** Data follows **
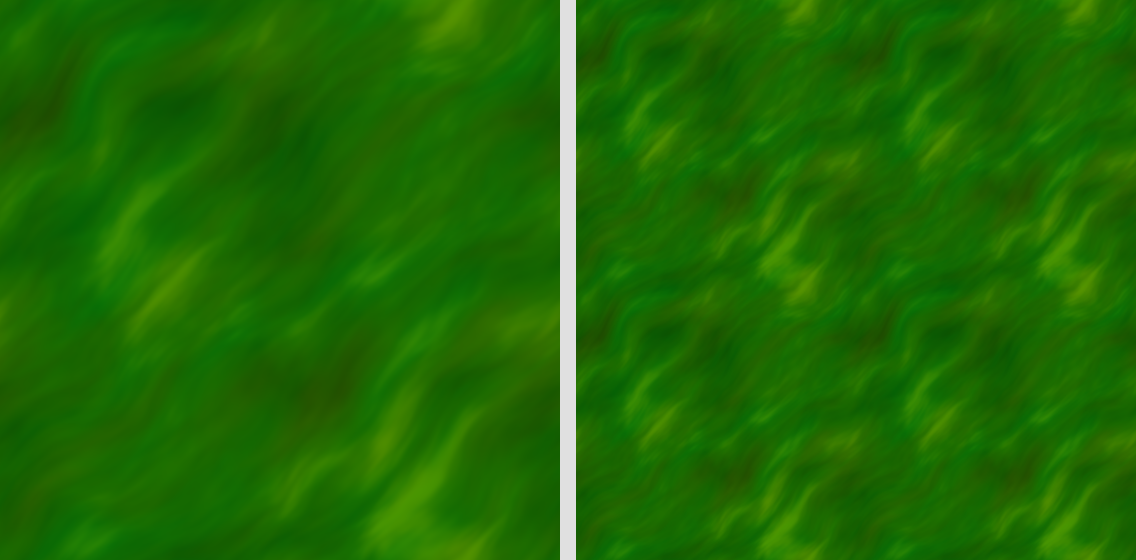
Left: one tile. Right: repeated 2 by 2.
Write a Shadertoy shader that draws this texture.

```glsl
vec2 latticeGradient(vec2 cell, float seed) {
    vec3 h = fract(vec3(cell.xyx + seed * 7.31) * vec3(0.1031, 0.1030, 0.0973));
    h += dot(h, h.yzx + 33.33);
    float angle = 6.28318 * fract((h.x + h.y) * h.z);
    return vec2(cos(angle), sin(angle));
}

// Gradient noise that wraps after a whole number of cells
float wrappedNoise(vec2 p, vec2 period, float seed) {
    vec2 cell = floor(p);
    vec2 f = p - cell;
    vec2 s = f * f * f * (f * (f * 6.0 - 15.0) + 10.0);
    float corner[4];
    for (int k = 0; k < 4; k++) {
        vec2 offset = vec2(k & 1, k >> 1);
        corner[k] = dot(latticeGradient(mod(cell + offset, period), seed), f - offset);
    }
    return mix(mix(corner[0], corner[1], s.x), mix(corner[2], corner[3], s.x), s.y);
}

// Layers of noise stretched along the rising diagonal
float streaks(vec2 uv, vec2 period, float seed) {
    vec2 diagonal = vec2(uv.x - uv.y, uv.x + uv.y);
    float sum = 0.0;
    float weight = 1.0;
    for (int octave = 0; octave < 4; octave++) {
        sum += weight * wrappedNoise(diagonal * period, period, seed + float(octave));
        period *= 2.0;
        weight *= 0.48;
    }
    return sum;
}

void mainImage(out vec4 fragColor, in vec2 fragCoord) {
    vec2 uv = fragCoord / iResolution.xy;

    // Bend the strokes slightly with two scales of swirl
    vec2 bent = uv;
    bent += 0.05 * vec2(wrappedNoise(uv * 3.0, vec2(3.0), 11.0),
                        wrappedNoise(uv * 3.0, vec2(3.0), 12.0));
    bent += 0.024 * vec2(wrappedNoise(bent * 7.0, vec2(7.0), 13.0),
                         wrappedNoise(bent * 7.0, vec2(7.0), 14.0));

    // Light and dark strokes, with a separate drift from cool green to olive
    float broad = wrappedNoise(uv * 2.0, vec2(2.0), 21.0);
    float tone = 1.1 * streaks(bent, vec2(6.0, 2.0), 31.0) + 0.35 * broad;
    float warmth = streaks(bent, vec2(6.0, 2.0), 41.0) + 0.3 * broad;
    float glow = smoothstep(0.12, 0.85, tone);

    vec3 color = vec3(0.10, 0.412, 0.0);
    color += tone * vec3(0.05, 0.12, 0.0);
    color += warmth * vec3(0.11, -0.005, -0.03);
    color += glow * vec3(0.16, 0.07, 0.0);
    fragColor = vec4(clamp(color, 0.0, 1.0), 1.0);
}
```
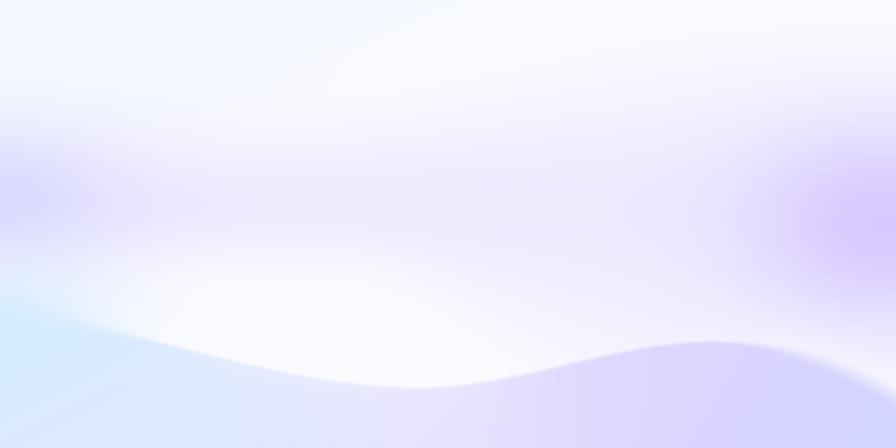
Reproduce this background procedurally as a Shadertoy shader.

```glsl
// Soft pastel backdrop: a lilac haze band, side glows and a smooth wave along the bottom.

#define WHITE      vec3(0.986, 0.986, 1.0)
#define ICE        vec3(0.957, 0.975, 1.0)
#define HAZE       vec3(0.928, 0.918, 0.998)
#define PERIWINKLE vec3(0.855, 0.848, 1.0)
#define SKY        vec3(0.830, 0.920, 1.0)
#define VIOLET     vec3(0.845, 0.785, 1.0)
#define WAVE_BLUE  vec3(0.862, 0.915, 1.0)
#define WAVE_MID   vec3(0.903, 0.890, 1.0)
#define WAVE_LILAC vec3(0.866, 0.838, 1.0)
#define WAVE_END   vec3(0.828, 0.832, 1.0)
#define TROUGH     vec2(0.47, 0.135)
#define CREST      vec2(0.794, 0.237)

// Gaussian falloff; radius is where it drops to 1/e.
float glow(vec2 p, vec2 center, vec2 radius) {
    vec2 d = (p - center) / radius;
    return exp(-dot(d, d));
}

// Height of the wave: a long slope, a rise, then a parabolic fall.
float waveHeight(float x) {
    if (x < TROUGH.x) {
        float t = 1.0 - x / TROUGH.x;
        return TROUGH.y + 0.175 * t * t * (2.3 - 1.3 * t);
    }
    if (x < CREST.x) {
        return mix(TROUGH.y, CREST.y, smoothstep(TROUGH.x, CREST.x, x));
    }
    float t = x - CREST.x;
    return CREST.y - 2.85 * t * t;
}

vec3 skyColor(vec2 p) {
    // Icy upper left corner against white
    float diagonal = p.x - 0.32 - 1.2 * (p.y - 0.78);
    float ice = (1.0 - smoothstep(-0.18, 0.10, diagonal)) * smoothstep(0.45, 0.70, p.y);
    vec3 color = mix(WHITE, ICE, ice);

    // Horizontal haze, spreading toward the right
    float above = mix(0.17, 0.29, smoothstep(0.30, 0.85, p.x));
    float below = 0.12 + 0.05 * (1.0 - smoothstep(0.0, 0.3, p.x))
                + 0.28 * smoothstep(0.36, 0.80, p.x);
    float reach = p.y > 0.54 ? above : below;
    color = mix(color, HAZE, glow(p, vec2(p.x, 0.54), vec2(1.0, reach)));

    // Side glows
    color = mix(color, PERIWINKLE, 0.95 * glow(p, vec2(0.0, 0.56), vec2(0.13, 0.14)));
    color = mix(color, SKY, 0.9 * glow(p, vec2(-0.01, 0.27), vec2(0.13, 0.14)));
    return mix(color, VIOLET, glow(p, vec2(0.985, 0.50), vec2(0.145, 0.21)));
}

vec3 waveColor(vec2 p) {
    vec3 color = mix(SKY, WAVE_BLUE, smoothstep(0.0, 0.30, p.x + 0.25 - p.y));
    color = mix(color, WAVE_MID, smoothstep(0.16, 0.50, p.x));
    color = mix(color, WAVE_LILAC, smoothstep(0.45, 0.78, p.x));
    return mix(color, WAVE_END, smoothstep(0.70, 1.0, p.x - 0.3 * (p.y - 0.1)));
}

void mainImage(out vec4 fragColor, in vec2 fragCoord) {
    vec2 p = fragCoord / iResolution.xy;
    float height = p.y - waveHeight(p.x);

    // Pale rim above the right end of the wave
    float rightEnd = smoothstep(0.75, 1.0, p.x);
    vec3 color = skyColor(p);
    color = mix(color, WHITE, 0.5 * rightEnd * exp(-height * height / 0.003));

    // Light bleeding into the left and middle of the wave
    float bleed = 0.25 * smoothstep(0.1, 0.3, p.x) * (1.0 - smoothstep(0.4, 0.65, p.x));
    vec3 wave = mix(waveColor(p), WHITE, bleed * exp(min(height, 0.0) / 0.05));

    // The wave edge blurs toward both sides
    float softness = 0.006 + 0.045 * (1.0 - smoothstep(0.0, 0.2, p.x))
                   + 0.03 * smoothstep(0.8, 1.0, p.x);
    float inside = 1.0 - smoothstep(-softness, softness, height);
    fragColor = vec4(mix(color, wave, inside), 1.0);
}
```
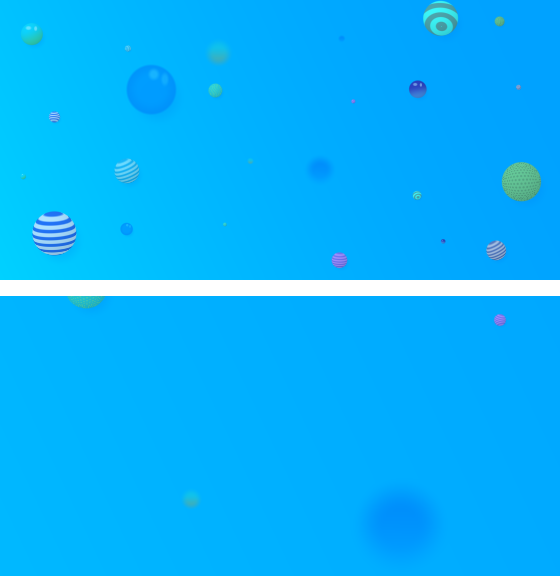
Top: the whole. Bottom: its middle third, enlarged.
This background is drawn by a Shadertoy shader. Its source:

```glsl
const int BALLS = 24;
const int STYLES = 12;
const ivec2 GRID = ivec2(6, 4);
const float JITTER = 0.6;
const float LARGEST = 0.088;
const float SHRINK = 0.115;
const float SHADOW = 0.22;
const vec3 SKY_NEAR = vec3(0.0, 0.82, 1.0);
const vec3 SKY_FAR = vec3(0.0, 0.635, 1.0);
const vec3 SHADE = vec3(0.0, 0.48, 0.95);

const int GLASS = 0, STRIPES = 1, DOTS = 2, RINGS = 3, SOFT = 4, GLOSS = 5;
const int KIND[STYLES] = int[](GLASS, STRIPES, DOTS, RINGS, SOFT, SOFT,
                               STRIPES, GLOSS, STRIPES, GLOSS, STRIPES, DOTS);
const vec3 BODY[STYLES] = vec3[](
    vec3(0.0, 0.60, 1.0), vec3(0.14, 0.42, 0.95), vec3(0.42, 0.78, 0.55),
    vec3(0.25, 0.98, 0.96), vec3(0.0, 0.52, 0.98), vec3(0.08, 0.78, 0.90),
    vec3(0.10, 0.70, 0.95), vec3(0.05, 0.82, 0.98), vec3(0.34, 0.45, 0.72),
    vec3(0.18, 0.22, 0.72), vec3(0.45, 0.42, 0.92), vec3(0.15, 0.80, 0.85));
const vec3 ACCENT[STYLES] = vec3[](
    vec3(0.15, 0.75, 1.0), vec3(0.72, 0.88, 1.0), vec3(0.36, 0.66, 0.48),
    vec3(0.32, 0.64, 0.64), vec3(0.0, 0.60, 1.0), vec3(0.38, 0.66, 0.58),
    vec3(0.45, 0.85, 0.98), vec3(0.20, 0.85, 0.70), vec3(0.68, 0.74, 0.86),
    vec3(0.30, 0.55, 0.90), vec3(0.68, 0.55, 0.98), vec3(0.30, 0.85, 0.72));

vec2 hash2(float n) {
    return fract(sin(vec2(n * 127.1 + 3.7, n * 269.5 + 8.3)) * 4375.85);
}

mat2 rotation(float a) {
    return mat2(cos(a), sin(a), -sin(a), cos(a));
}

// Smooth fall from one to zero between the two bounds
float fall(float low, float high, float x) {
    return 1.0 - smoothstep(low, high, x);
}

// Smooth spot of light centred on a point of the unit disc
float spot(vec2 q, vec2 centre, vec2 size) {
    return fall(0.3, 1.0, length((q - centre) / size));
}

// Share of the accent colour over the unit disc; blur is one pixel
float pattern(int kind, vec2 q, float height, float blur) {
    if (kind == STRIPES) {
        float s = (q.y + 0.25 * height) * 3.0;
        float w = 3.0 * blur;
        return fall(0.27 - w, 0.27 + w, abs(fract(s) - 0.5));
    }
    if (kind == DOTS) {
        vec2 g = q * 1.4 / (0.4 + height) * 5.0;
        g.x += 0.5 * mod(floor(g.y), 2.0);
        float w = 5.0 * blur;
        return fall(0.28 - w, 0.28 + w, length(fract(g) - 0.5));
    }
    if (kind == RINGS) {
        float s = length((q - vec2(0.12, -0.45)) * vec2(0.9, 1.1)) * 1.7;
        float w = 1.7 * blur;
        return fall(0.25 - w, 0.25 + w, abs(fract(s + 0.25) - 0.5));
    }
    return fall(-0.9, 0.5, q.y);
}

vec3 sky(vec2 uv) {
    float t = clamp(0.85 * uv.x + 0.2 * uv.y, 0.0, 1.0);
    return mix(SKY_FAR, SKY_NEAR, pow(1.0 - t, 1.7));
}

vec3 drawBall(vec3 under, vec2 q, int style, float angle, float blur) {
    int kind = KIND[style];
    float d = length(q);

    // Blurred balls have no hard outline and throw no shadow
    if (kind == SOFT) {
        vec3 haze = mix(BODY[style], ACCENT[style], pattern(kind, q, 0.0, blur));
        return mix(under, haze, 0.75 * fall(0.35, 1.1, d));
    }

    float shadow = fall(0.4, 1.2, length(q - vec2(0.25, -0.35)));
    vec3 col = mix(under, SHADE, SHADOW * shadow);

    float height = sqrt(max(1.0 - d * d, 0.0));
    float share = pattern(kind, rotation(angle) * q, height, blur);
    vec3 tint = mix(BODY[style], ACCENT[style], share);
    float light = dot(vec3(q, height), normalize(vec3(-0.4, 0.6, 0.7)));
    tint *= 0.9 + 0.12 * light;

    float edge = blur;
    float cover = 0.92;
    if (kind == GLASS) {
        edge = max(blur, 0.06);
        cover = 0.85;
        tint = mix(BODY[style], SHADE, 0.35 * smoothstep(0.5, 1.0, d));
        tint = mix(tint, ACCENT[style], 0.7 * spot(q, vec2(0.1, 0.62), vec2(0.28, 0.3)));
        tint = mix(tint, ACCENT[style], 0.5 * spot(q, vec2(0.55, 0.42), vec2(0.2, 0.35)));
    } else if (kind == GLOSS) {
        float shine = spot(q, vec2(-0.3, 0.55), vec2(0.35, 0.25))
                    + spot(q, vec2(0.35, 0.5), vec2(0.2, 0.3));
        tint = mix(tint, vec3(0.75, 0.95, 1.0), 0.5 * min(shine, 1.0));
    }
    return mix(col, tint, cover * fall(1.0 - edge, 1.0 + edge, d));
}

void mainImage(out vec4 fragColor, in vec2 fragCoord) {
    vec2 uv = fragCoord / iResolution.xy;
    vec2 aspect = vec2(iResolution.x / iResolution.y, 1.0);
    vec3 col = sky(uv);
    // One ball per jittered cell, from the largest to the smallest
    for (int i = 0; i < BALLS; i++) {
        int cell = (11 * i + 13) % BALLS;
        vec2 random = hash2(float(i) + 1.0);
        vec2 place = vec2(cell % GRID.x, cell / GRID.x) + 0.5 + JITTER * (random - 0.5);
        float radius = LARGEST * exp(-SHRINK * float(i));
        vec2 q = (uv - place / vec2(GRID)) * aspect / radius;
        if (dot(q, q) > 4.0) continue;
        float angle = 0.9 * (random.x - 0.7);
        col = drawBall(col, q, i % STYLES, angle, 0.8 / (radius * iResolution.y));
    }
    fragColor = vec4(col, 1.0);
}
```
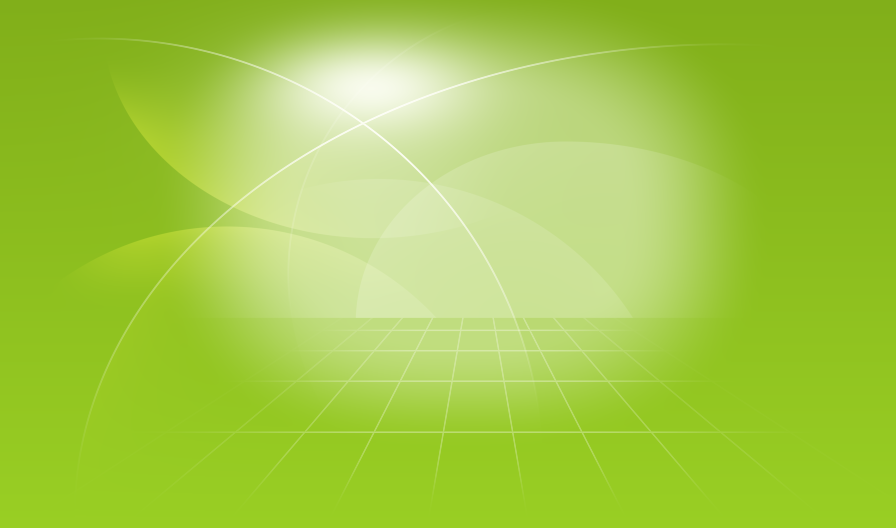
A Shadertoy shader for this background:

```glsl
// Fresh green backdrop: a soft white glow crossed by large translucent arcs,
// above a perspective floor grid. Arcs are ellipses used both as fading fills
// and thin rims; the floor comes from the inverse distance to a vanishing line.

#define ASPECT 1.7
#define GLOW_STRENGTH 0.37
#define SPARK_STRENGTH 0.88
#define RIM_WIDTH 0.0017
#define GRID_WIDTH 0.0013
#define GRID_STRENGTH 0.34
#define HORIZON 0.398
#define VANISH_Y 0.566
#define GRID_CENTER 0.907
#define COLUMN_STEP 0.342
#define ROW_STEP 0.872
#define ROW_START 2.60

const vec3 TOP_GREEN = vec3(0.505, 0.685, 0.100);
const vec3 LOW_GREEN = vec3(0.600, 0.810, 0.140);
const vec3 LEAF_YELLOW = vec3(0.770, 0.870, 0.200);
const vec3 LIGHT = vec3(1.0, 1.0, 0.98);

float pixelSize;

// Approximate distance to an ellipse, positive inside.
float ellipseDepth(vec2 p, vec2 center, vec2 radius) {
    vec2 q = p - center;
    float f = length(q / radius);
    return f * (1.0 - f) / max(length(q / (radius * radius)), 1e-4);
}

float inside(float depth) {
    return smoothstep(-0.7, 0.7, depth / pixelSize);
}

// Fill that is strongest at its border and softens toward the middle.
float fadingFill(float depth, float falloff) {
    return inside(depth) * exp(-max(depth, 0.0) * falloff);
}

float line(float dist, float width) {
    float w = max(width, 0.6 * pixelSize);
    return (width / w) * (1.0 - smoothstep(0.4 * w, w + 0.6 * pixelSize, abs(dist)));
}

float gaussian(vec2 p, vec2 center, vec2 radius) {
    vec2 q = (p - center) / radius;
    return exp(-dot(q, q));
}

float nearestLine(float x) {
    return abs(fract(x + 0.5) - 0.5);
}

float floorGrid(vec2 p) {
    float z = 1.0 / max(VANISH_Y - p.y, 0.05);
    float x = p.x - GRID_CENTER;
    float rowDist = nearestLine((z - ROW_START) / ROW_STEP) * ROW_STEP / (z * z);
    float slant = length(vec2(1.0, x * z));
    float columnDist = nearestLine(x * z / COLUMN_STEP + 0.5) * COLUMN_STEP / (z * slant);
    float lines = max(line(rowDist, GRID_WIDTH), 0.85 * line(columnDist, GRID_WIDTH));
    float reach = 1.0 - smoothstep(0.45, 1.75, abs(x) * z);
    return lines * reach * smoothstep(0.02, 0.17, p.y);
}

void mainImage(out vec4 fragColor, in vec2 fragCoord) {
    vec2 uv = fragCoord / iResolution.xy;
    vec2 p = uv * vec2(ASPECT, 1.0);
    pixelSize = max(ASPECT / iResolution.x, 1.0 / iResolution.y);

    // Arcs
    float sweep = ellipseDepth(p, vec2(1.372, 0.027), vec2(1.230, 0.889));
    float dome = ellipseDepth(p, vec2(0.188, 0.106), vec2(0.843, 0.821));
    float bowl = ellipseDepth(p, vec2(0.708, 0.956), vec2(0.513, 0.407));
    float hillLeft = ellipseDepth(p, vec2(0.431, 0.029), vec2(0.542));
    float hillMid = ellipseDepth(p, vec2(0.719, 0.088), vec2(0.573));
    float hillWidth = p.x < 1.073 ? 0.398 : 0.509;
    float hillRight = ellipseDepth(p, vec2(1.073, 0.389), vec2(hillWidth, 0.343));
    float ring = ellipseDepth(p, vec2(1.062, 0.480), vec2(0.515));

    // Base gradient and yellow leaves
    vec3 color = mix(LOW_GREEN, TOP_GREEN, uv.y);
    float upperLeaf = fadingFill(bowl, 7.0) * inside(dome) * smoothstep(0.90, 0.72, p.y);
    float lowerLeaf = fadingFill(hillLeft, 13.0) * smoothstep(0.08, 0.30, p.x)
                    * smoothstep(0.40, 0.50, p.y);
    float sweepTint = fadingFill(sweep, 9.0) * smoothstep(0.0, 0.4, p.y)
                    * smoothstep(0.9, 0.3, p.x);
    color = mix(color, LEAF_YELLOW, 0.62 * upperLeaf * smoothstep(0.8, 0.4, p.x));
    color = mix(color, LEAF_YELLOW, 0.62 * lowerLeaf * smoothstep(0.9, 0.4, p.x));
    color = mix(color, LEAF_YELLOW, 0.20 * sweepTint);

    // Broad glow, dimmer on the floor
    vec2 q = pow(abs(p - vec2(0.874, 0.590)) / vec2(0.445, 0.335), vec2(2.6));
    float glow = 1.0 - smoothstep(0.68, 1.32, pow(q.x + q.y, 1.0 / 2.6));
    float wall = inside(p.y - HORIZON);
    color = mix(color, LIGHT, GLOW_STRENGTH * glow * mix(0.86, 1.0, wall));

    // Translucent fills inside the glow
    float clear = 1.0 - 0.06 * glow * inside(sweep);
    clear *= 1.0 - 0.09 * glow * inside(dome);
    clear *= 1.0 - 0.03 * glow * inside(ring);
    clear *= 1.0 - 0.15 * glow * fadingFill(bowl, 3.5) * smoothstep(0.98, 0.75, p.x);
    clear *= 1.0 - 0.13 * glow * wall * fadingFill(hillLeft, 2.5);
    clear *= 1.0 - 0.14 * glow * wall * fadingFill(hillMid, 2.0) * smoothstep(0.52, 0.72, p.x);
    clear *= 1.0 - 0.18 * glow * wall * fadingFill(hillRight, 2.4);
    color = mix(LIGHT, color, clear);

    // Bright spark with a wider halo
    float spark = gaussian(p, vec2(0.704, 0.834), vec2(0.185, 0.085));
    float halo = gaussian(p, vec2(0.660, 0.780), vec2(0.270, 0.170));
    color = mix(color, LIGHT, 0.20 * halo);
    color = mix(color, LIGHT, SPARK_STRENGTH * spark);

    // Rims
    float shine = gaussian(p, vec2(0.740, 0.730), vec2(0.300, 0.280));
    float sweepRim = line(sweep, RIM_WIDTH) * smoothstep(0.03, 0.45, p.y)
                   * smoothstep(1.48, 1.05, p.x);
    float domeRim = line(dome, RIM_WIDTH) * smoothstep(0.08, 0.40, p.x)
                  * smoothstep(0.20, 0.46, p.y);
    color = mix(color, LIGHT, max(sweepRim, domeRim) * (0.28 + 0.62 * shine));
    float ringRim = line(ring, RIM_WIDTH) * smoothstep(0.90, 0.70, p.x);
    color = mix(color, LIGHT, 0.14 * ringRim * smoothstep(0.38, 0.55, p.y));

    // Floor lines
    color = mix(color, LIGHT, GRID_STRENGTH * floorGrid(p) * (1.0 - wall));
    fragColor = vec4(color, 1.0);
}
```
** End of Data **
**Work request:** Using the entries above, copy out all lines that contain the string "wall".

**Answer for this exercise:**
    float wall = inside(p.y - HORIZON);
    color = mix(color, LIGHT, GLOW_STRENGTH * glow * mix(0.86, 1.0, wall));
    clear *= 1.0 - 0.13 * glow * wall * fadingFill(hillLeft, 2.5);
    clear *= 1.0 - 0.14 * glow * wall * fadingFill(hillMid, 2.0) * smoothstep(0.52, 0.72, p.x);
    clear *= 1.0 - 0.18 * glow * wall * fadingFill(hillRight, 2.4);
    color = mix(color, LIGHT, GRID_STRENGTH * floorGrid(p) * (1.0 - wall));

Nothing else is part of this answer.